• _EXERCISE DETAILS_: In the data below, how many lines include the string "const"? Give only the number.

_ _ _ _ _ _ _

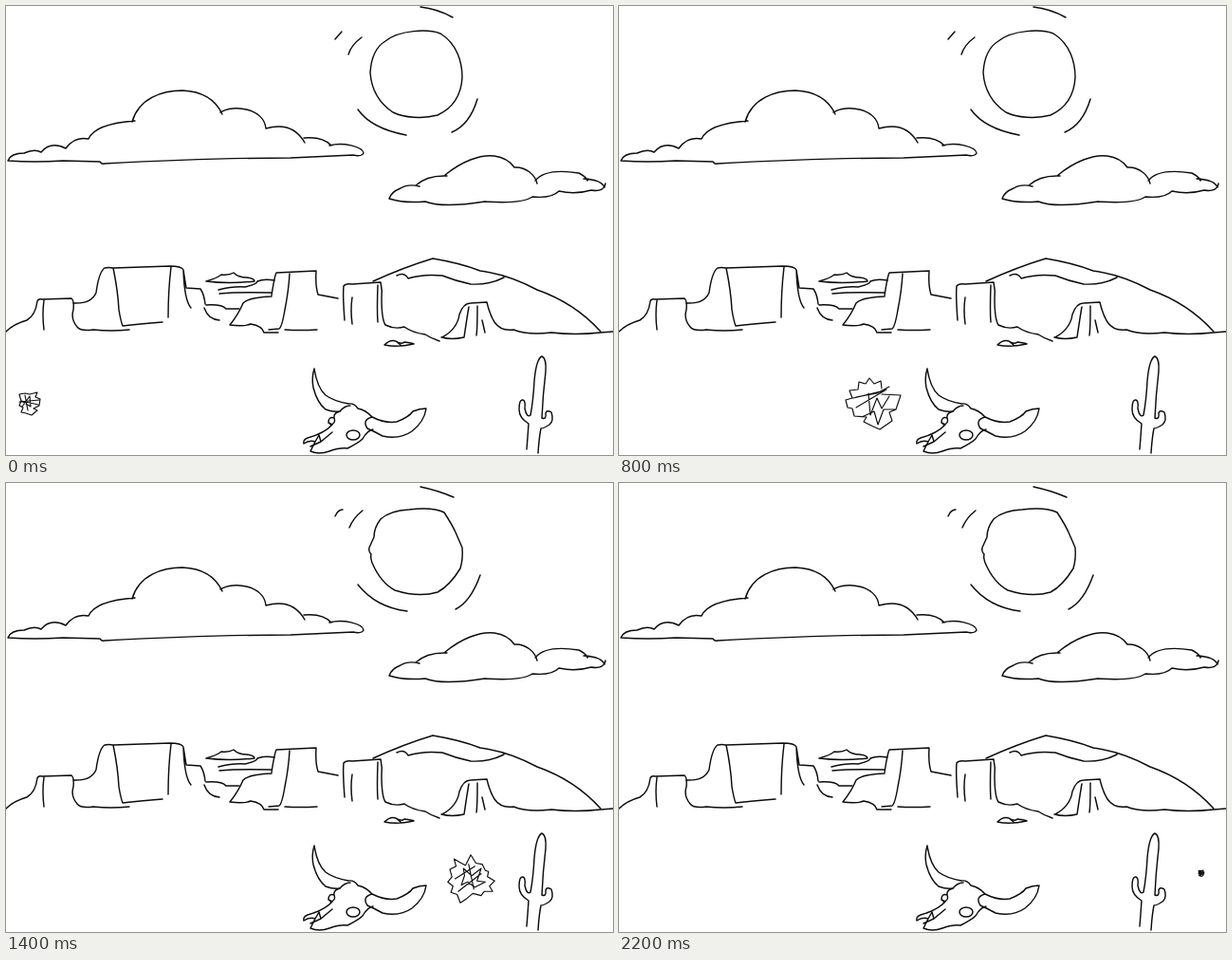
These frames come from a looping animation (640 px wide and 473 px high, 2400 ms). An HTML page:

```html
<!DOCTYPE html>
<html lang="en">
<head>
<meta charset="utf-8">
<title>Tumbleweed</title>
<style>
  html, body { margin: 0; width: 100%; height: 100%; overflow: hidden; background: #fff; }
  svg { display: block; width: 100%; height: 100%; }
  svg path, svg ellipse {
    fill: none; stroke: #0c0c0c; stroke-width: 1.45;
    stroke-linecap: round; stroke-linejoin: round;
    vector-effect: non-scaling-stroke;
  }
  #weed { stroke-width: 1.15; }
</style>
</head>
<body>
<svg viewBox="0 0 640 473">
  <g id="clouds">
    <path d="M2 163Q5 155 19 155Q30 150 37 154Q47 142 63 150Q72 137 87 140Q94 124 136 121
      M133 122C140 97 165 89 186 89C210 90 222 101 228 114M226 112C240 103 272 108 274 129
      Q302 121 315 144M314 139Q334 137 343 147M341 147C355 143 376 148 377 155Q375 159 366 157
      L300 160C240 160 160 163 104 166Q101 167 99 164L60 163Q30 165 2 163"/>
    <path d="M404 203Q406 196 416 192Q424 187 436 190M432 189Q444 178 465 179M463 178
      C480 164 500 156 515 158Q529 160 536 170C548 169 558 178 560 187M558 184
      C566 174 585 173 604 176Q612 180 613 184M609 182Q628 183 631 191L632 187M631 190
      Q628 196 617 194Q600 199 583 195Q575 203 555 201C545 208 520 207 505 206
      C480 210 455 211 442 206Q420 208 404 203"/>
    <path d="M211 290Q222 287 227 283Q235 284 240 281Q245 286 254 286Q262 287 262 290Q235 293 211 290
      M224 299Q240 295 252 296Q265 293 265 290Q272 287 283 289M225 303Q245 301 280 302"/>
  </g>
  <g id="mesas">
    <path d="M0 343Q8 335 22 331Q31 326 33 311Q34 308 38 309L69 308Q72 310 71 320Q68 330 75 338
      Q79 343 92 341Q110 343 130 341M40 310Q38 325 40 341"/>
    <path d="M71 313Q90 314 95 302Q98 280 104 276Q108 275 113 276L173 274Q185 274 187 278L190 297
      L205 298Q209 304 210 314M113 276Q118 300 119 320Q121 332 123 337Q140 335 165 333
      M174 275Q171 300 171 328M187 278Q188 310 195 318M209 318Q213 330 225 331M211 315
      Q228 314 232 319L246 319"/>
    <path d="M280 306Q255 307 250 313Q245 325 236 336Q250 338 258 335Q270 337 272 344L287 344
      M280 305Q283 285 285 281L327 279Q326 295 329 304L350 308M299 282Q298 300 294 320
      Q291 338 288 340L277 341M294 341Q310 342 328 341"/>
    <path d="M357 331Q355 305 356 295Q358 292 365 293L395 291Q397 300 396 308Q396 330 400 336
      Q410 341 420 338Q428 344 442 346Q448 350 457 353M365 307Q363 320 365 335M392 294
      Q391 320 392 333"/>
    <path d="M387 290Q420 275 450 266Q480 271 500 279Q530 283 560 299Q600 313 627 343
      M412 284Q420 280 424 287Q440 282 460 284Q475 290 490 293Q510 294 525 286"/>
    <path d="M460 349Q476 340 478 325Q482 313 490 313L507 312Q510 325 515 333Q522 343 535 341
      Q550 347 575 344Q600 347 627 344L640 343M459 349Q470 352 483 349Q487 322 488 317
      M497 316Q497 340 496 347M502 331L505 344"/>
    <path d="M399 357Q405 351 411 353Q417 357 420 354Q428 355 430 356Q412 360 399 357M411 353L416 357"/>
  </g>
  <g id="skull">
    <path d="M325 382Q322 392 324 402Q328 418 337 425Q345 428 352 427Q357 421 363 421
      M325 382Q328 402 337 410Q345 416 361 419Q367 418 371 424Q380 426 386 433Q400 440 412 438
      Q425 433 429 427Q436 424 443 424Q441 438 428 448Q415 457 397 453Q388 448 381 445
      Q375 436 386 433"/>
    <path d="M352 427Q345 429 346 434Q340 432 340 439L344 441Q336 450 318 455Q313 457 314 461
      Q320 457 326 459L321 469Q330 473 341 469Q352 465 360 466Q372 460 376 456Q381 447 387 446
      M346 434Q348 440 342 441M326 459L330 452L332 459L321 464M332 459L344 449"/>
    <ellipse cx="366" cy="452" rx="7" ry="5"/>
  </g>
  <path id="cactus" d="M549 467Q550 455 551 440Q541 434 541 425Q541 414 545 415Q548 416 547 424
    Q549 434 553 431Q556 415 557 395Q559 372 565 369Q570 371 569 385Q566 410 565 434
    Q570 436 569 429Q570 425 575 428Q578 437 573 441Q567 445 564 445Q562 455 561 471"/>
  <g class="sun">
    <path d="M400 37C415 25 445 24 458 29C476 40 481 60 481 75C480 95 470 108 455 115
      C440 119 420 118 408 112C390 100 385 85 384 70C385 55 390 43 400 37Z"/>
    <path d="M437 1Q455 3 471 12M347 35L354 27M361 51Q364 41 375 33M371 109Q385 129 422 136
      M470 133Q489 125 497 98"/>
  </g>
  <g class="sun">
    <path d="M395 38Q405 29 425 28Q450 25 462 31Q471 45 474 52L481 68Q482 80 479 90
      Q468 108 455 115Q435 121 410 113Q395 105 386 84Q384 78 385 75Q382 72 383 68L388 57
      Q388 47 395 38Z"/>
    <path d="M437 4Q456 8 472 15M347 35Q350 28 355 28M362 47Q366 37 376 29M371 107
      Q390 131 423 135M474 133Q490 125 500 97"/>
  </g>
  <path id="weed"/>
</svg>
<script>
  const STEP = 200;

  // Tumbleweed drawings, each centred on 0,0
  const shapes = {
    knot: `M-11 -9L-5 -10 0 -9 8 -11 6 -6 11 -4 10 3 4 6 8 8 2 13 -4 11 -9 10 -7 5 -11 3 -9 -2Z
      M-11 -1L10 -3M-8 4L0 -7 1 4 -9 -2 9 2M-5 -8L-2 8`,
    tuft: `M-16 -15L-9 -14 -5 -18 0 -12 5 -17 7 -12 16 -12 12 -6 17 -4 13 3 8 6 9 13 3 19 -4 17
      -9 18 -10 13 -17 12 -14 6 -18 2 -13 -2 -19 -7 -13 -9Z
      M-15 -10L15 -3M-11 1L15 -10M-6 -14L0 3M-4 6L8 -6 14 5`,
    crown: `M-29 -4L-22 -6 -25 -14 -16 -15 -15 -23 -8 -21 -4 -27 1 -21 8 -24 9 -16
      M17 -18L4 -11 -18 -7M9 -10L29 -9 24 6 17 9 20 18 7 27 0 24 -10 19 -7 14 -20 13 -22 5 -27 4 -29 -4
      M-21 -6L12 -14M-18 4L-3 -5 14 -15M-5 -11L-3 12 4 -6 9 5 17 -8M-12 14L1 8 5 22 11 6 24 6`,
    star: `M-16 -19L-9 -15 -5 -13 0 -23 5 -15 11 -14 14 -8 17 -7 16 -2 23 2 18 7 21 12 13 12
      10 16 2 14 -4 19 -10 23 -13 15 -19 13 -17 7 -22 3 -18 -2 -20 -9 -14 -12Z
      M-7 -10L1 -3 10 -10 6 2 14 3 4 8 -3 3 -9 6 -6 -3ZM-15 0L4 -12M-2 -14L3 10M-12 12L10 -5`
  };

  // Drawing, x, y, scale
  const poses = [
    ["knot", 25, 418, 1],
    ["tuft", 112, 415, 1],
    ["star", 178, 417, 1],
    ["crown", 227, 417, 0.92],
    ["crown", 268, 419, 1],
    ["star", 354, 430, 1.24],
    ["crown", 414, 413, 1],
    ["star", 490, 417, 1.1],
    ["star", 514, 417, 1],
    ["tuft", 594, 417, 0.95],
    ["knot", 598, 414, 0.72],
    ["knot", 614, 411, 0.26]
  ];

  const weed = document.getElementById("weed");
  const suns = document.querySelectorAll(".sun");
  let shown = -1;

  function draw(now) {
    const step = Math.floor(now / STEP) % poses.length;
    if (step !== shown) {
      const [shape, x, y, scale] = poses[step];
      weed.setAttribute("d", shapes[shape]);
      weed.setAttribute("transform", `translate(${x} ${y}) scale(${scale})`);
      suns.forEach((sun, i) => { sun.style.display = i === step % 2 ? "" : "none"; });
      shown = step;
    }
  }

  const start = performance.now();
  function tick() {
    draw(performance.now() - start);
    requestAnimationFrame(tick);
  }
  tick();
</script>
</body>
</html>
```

_ _ _ _ _ _ _

• _ANSWER TO THIS EXERCISE_: 8